Thirdly, the regulator was taking on the role of market promotion, which in most other countries would be seen as outside the remit of a regulator.

The project was actually introduced to FIRST by the EBRD (local office and London office). This was the first occasion on which FIRST and the EBRD had an opportunity to cooperate. The opportunity was facilitated because several stakeholders were in strong support: the regulator, the EBRD, commercial banks, the stock exchange and several prominent private sector corporate groups. Although this was initially considered a high risk project, the outcomes did demonstrate that with a combination of macro-economic factors and strong stakeholder support it is possible to achieve success.  

This project did not involve a great deal of formal training or drafting of documents. Its success was largely reflected in the number of bond issues that took place: in that sense, there is little that can be disseminated.

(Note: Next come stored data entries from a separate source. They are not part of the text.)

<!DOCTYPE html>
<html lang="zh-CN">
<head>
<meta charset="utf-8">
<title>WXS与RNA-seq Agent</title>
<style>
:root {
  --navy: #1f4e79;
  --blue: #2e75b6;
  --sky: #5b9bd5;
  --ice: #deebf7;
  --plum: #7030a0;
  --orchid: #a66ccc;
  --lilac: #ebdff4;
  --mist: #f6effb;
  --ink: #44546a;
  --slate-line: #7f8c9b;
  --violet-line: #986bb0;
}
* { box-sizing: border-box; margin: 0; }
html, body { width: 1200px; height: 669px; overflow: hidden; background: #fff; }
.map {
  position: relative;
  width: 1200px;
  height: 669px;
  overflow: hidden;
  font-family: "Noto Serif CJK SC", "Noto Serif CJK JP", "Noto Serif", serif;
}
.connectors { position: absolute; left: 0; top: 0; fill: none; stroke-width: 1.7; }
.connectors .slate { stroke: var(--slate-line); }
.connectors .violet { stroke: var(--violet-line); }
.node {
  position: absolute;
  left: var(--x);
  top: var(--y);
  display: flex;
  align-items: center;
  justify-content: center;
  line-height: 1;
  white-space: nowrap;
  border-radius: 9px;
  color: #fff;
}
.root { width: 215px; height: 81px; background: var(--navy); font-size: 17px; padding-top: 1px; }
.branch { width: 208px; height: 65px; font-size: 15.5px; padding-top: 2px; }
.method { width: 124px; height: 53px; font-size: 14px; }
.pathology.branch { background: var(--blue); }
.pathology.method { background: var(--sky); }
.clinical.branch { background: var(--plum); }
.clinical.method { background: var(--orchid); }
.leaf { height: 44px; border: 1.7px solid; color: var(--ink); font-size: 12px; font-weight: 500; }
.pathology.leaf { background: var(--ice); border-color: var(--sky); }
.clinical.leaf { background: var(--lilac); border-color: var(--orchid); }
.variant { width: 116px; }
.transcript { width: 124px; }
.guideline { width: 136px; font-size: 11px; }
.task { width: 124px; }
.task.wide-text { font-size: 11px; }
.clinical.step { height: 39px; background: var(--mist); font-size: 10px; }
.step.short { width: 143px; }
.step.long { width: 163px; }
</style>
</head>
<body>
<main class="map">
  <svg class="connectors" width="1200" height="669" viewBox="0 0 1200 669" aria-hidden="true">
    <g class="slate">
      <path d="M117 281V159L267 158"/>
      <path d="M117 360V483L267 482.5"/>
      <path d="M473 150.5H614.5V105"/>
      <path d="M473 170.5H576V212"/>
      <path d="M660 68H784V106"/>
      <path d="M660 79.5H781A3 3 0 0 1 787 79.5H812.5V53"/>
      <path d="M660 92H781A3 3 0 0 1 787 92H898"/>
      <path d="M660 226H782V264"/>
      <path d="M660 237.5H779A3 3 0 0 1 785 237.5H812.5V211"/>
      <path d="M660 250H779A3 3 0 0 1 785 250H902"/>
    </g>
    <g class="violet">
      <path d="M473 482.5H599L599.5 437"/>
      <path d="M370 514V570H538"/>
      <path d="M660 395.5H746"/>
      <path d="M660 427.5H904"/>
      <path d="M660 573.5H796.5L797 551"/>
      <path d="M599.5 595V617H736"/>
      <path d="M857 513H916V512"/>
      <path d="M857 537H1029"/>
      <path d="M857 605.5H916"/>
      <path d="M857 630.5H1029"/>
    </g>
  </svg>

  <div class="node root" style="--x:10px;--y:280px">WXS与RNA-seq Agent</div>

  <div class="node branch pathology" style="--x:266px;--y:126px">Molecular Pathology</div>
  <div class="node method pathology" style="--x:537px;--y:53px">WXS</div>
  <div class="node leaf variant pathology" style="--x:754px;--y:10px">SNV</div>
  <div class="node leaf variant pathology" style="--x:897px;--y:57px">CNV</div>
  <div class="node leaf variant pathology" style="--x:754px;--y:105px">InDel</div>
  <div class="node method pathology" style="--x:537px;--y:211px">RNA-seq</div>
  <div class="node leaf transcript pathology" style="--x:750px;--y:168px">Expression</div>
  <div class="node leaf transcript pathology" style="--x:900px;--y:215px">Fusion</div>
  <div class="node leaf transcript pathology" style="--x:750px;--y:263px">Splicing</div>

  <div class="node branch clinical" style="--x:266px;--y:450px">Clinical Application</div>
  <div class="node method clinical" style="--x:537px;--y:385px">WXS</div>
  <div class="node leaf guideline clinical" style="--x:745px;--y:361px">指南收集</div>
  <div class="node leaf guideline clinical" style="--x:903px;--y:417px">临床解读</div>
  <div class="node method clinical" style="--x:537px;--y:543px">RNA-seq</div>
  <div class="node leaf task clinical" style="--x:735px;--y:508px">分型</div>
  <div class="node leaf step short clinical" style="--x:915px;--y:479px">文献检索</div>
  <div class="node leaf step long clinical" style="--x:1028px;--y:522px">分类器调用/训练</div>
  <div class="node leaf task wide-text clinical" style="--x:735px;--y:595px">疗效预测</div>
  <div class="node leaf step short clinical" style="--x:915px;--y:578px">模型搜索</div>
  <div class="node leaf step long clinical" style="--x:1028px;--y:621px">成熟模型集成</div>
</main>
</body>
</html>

Where else could a similar type of project be supported by FIRST? There needs to be a market where there is demand for investment product, consequent liquidity, good regulation and market infrastructure but a shortage of investment product supply. Secondly, there needs to be a lack of, or deficiency in, investment banking skills available to bridge the demand-supply gap in investment product for FIRST to be able to justify its “added value” criterion. Such situations may be few and identifying them may require some research effort.